_TASK:_ Search the records for the string "head", then copy each line that has it.

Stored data
'''

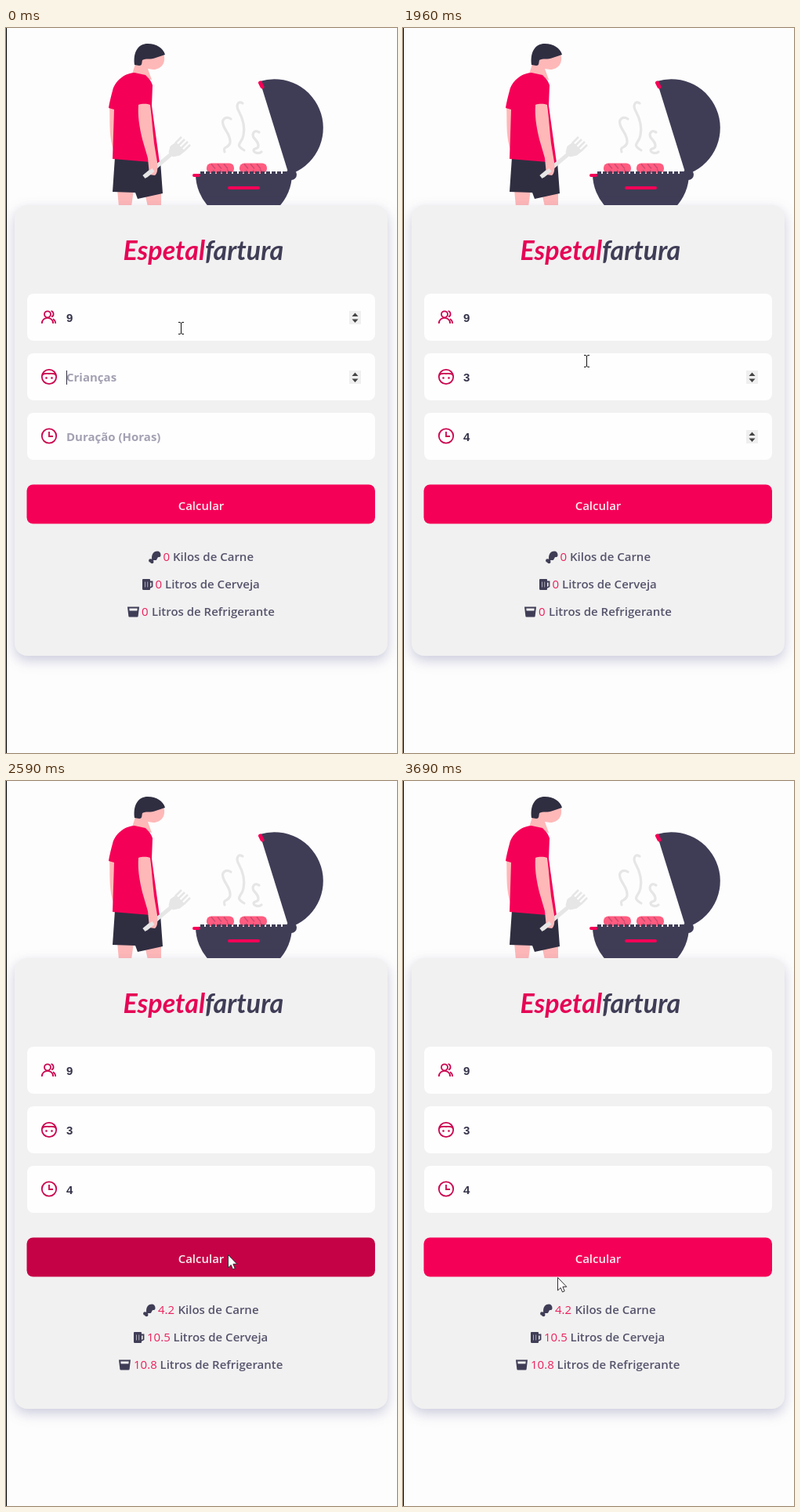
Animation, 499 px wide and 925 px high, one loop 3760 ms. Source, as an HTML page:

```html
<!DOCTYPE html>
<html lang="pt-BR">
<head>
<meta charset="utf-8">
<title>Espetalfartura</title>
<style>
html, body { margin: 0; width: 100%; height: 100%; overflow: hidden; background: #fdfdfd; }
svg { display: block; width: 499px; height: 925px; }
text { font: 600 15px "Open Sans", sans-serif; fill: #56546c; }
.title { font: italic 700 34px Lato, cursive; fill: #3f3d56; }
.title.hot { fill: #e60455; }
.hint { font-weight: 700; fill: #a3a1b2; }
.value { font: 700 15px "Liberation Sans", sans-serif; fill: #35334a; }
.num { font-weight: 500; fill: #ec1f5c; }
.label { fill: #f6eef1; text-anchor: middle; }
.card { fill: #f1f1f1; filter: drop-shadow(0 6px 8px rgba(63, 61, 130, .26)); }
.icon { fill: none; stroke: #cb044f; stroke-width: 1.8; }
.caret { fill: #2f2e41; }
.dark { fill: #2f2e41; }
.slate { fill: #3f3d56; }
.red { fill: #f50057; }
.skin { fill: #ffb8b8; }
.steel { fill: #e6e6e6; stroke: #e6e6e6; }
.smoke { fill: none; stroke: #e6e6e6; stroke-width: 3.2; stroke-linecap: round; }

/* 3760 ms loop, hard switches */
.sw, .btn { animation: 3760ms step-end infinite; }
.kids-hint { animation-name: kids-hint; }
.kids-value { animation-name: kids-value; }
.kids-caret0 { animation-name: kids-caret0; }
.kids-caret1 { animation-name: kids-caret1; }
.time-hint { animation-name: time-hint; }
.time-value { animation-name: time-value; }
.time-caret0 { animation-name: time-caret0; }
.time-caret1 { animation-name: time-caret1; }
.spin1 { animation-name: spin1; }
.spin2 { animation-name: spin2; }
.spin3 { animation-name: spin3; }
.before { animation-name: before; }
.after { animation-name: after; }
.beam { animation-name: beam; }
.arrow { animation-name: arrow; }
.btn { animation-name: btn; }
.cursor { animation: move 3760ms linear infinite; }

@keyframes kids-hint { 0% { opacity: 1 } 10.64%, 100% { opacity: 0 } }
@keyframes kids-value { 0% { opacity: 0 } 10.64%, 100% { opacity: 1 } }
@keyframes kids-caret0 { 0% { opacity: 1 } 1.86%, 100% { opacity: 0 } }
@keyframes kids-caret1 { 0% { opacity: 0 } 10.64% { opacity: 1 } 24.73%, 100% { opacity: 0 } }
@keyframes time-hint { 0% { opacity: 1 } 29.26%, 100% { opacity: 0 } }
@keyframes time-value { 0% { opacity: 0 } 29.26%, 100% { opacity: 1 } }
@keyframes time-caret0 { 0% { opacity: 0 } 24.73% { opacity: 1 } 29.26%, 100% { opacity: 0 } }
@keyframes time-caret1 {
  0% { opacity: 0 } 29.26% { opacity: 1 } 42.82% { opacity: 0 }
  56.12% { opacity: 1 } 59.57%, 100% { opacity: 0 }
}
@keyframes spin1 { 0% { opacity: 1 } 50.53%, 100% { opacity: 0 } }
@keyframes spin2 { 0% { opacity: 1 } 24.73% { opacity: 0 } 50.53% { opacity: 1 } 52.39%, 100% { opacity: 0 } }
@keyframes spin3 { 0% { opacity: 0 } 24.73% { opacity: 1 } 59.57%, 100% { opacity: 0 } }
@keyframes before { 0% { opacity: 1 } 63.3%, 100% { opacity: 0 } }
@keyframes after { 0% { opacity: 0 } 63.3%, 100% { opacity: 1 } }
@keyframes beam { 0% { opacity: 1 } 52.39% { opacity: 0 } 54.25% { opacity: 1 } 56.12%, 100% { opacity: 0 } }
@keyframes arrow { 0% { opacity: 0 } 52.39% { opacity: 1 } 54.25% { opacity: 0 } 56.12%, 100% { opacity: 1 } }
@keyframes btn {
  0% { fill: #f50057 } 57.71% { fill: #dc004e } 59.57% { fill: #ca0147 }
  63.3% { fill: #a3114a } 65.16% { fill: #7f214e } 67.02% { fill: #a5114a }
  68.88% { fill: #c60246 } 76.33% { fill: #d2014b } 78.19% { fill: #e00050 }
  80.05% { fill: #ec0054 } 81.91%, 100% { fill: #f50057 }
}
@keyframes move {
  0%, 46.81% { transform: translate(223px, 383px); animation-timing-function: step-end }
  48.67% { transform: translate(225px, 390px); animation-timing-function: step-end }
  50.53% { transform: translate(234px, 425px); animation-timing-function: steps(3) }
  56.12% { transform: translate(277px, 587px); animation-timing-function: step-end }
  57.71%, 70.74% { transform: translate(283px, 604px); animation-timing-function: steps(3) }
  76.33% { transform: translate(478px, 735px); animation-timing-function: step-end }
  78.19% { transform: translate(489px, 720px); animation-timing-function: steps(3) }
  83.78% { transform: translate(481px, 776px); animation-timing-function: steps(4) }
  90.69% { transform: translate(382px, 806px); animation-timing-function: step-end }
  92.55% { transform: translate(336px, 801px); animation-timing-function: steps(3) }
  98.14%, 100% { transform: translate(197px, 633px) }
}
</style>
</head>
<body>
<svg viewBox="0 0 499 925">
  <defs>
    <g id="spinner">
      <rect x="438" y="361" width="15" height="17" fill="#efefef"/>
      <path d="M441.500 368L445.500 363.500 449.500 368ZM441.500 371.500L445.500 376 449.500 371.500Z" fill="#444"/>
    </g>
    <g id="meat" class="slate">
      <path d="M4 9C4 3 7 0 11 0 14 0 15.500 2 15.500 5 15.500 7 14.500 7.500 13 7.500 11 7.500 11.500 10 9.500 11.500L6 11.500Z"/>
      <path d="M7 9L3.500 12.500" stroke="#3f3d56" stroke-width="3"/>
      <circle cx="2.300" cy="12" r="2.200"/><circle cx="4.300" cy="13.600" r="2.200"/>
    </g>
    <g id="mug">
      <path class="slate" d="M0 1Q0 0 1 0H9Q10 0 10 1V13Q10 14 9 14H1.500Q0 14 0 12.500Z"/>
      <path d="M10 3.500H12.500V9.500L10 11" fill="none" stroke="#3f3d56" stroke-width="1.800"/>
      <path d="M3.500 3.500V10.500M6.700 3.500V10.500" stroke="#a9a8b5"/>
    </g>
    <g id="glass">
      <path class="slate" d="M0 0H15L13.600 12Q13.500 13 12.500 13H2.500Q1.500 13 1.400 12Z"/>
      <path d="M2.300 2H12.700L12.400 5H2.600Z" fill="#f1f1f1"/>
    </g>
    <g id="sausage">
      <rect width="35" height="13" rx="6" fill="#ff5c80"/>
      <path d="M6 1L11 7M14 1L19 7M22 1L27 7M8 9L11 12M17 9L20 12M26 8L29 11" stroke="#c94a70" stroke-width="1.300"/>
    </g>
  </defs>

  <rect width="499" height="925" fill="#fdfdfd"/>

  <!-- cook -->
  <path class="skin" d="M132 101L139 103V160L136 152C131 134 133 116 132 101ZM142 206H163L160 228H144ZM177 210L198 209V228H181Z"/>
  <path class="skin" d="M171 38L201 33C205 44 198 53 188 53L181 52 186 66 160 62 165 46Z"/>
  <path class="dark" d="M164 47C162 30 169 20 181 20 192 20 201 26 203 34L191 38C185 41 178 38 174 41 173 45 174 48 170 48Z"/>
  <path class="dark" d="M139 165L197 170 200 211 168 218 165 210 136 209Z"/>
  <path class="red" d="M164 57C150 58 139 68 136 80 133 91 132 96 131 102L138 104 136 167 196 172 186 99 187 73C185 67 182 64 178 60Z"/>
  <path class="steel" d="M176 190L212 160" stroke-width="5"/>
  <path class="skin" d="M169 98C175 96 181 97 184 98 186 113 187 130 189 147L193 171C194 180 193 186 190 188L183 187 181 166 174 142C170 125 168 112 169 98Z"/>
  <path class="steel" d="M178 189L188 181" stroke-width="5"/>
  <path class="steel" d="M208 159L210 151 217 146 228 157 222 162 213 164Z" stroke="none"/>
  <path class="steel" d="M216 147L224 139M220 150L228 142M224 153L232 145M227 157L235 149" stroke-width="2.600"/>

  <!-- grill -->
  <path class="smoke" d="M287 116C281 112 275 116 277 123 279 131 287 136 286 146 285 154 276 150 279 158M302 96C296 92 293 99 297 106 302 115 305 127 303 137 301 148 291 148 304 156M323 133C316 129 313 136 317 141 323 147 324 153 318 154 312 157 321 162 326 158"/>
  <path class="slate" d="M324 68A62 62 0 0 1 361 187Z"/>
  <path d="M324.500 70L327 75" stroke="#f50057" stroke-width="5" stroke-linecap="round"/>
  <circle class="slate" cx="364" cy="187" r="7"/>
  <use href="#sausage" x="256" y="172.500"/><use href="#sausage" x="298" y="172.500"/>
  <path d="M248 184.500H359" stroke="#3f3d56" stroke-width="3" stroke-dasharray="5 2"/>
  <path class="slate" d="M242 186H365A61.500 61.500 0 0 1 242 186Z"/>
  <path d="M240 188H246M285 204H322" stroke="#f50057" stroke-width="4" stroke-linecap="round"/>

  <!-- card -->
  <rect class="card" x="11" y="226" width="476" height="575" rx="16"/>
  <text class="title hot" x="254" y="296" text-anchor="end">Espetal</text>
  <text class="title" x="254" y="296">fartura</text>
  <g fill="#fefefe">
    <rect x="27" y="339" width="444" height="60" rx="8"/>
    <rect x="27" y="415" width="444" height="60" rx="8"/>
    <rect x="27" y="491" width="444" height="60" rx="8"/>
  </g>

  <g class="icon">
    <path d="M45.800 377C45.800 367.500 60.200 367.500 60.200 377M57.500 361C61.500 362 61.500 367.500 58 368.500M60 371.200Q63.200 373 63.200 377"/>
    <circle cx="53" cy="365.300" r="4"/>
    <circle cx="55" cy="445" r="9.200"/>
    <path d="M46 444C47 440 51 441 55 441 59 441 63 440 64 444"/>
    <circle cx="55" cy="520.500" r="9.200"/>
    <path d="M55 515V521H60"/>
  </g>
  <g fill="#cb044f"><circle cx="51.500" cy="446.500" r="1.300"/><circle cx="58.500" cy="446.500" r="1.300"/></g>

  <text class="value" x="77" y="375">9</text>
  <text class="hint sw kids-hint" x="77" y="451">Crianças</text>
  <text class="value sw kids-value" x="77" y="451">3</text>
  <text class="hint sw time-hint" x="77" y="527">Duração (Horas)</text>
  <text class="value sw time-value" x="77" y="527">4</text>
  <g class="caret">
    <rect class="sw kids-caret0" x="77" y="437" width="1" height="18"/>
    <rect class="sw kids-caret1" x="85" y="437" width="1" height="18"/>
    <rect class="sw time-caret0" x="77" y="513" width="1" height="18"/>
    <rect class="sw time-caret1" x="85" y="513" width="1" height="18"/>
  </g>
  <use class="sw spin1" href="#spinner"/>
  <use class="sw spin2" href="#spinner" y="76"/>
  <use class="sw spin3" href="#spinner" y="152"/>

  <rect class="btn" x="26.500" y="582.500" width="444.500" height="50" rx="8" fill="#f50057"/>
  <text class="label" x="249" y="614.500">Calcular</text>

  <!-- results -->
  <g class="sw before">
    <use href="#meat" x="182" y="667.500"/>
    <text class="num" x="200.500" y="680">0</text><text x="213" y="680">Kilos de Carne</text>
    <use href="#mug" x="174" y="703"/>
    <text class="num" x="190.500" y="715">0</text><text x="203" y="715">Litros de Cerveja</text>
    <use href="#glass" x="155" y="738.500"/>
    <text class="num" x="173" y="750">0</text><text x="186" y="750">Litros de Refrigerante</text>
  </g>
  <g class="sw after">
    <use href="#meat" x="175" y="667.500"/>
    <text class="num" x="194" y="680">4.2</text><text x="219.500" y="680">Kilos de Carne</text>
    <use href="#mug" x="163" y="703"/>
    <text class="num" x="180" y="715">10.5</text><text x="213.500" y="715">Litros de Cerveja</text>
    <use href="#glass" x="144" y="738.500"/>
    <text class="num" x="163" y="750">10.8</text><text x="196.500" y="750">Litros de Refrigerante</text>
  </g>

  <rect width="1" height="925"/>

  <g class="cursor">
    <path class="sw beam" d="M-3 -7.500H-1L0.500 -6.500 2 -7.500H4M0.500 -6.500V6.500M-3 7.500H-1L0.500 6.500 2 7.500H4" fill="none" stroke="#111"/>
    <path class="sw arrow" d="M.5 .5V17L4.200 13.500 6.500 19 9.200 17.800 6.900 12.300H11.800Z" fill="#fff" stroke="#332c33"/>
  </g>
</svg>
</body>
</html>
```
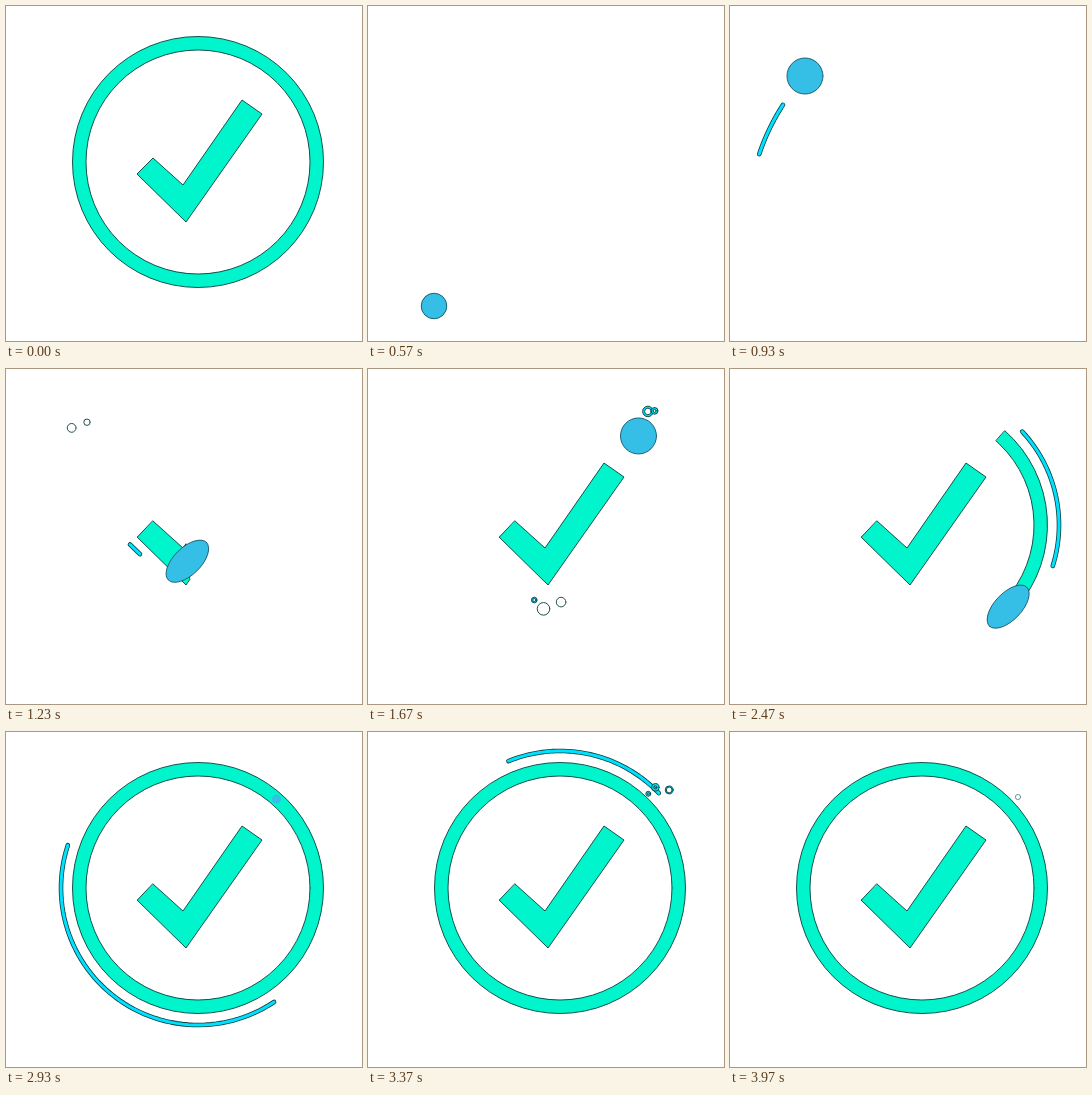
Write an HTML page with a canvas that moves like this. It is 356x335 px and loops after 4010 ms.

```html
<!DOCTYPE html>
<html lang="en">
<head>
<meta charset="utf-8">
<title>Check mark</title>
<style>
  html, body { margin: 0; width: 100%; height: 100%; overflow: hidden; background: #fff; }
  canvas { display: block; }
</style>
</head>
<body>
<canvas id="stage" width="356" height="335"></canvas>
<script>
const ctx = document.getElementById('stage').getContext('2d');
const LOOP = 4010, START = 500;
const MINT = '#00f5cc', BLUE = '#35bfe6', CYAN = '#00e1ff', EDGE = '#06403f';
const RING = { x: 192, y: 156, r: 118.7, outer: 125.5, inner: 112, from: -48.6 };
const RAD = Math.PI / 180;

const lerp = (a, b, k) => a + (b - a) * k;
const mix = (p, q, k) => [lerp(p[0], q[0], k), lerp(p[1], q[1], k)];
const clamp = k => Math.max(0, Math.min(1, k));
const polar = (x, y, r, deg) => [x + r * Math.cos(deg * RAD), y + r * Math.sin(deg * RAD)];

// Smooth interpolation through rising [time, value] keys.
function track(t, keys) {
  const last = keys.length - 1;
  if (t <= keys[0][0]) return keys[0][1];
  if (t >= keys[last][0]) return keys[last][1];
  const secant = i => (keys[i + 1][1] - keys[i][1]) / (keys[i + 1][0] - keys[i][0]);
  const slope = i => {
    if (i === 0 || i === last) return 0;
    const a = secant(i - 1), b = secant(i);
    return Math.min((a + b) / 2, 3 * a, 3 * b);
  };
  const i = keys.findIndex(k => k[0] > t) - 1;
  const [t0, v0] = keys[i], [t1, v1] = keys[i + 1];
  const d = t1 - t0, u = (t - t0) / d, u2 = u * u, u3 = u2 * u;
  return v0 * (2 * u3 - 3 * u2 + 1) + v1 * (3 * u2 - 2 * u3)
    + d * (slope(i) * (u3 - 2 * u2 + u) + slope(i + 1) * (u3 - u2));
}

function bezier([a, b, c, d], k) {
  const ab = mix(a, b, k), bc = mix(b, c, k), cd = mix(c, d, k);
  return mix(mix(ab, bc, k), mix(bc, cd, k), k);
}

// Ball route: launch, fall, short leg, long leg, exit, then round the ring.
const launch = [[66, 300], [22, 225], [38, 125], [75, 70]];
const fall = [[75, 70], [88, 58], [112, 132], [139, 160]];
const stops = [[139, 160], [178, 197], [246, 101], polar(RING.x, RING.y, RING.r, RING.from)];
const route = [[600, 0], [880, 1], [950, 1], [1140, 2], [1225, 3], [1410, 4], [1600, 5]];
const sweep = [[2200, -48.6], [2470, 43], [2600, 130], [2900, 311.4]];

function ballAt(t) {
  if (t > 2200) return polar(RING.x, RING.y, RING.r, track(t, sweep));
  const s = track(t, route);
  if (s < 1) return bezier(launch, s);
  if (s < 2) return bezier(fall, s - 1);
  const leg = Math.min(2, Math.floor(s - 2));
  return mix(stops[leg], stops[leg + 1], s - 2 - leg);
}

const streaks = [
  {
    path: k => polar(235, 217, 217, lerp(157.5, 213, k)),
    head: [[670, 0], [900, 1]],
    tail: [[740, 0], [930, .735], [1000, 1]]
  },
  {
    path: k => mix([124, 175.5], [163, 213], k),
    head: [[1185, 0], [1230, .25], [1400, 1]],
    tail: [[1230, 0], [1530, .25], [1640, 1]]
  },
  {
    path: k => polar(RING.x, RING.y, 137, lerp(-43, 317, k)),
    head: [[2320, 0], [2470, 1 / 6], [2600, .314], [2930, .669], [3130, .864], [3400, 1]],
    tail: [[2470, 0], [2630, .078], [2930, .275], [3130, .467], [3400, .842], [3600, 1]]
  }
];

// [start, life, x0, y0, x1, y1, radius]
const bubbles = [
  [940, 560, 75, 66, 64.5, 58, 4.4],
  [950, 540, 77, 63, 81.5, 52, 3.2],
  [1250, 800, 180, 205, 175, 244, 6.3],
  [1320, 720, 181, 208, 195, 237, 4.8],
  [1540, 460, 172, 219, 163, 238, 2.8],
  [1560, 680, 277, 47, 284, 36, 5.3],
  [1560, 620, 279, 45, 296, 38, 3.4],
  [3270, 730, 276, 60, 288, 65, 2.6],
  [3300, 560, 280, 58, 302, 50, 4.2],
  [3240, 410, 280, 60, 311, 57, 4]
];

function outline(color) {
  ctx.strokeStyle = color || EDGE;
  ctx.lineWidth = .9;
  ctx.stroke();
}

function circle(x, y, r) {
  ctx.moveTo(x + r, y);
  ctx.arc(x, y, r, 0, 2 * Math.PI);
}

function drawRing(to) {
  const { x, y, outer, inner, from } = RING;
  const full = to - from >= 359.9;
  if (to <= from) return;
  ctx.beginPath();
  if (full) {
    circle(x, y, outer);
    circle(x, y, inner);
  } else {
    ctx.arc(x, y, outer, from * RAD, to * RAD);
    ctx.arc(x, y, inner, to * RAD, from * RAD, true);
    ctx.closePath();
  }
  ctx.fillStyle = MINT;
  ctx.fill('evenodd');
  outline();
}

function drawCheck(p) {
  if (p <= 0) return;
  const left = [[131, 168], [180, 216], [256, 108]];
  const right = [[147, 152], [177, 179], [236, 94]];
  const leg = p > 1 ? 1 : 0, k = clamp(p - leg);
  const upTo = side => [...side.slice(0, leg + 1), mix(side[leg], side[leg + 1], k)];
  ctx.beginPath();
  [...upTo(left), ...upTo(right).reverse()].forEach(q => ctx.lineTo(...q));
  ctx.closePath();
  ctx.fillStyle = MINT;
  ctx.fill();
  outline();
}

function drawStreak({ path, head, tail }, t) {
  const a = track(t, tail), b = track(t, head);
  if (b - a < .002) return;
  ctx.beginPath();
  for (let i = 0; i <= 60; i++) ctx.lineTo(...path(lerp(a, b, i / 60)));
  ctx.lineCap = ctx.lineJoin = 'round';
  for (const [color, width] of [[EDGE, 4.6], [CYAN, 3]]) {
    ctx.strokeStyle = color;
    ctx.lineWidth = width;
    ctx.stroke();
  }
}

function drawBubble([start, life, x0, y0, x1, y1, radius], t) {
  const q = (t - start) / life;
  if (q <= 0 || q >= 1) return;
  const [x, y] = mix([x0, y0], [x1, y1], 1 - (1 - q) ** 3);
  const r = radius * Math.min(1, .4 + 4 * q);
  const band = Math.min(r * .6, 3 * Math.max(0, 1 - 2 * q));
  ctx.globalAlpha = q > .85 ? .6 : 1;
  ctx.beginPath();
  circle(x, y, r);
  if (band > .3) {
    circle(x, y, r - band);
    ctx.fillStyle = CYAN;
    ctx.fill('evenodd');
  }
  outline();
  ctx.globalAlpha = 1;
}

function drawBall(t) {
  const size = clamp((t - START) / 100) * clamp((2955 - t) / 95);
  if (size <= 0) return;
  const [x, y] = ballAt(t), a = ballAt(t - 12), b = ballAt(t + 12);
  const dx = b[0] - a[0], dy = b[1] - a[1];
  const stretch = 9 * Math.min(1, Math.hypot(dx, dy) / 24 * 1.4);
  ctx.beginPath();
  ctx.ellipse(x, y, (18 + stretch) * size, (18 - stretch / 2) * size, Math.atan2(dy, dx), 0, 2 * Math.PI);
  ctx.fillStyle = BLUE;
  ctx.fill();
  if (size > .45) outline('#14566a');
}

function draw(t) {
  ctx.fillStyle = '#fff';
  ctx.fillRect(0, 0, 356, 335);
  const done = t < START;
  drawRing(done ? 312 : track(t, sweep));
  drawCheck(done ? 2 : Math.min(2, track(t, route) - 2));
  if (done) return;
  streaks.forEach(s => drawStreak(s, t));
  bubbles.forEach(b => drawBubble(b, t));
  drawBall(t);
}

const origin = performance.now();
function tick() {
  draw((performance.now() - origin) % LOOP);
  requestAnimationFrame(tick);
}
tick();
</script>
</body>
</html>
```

'''

_RESULT:_
<head>
</head>
<head>
</head>
    head: [[670, 0], [900, 1]],
    head: [[1185, 0], [1230, .25], [1400, 1]],
    head: [[2320, 0], [2470, 1 / 6], [2600, .314], [2930, .669], [3130, .864], [3400, 1]],
function drawStreak({ path, head, tail }, t) {
  const a = track(t, tail), b = track(t, head);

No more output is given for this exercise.